### Goal of the exercise:
Below are the entries; count the lines in them that contain the word "height" and give only the number.

### Listed entries:
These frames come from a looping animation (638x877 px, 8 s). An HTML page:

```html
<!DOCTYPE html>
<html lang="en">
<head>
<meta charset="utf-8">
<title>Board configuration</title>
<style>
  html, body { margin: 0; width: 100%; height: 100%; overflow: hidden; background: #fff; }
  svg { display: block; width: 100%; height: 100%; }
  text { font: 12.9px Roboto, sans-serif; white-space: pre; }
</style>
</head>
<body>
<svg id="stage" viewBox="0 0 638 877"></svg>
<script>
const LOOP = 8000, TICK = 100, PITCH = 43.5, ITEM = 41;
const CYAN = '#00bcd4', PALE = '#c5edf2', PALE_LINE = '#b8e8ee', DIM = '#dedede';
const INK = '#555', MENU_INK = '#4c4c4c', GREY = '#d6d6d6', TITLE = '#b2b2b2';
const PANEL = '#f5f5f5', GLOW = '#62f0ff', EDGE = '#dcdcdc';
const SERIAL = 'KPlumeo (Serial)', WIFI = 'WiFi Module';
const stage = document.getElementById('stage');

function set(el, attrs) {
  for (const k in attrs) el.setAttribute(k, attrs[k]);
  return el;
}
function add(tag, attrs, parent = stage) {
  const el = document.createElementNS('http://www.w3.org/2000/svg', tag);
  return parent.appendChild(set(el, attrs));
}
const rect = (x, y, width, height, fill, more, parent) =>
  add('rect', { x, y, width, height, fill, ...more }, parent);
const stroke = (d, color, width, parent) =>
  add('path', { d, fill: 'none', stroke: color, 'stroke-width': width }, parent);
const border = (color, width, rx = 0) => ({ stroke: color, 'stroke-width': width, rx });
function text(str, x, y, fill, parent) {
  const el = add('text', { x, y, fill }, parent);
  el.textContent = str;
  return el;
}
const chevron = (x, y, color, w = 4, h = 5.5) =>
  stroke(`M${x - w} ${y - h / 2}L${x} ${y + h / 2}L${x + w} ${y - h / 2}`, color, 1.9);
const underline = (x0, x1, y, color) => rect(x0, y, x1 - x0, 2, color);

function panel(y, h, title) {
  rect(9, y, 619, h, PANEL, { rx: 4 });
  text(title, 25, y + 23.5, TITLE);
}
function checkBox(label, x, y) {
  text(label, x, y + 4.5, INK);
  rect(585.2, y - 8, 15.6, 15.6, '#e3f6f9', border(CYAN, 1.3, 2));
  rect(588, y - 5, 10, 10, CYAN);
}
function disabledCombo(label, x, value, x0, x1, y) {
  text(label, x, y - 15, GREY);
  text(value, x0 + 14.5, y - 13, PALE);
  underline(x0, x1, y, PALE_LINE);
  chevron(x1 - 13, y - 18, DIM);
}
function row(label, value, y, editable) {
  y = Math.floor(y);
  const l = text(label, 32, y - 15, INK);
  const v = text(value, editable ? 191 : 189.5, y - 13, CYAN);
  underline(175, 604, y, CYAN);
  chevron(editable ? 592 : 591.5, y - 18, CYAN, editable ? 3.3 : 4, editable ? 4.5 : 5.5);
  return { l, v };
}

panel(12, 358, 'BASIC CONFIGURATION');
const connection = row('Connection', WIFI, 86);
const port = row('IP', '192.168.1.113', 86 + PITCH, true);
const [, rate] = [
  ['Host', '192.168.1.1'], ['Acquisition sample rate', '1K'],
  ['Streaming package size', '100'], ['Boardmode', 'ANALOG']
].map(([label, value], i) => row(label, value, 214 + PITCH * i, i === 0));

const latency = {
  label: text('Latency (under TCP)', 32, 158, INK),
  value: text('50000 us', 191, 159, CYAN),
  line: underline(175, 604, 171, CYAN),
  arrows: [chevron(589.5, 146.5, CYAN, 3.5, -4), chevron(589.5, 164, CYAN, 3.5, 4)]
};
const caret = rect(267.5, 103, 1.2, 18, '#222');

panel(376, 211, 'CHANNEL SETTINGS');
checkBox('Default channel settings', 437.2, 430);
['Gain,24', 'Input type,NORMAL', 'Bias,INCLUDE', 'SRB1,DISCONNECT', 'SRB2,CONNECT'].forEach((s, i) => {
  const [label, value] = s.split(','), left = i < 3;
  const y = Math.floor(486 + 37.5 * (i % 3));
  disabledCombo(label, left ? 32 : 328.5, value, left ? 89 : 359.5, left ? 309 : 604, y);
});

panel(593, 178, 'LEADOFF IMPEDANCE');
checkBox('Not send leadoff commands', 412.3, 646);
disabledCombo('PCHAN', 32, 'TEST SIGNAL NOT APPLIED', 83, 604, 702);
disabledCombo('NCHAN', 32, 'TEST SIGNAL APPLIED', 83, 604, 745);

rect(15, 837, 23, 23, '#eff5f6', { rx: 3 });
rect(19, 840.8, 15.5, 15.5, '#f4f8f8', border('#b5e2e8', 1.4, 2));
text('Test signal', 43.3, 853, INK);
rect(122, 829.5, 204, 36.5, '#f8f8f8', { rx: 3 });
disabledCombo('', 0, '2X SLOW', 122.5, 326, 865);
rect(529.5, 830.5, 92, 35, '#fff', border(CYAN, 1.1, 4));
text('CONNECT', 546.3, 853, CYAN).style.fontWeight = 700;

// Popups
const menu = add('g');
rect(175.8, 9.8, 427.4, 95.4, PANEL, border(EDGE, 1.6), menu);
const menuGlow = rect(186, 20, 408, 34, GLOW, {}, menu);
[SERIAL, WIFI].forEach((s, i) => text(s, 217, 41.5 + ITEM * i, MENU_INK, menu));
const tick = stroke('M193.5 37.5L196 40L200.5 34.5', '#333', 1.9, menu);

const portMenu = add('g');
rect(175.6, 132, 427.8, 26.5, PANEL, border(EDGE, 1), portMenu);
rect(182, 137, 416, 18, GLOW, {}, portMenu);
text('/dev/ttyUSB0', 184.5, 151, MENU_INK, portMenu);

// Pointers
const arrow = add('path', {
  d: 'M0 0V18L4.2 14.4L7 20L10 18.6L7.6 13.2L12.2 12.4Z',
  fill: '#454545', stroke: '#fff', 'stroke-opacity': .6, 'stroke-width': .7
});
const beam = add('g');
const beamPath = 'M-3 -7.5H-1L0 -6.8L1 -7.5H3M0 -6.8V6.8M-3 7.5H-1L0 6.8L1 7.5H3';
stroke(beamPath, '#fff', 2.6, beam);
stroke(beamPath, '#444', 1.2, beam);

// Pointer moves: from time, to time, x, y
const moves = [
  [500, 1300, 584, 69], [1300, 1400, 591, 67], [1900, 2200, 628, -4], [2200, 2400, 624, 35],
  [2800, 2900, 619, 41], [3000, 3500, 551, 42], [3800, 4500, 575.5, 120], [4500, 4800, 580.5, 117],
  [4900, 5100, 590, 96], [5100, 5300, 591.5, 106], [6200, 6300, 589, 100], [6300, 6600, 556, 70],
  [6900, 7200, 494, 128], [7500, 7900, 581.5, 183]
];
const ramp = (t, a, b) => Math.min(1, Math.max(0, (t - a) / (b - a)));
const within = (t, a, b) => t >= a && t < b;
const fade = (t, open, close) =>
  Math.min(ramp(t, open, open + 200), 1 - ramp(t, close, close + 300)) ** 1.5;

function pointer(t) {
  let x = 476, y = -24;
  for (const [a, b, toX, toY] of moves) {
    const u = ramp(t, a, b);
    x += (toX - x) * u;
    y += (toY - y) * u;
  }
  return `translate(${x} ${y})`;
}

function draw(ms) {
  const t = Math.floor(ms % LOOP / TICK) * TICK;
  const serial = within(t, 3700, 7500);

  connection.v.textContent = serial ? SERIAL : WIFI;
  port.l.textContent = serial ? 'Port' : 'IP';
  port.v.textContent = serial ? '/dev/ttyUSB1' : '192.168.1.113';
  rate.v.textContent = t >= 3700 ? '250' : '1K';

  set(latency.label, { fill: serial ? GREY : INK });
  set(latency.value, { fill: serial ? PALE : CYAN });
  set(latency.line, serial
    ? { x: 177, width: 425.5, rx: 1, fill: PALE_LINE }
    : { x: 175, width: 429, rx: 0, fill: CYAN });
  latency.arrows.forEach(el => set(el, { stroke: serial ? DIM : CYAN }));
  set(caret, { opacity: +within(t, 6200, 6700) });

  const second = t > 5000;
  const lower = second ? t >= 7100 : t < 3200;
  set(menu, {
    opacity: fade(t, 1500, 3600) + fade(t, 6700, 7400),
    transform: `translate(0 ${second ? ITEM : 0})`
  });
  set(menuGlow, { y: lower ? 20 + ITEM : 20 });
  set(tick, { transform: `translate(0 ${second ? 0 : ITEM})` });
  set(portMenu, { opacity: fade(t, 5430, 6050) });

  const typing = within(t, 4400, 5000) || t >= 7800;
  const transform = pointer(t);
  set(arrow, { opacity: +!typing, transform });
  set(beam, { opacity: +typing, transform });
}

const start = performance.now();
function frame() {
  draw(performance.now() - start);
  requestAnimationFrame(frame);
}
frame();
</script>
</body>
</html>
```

### Solution to this problem:
4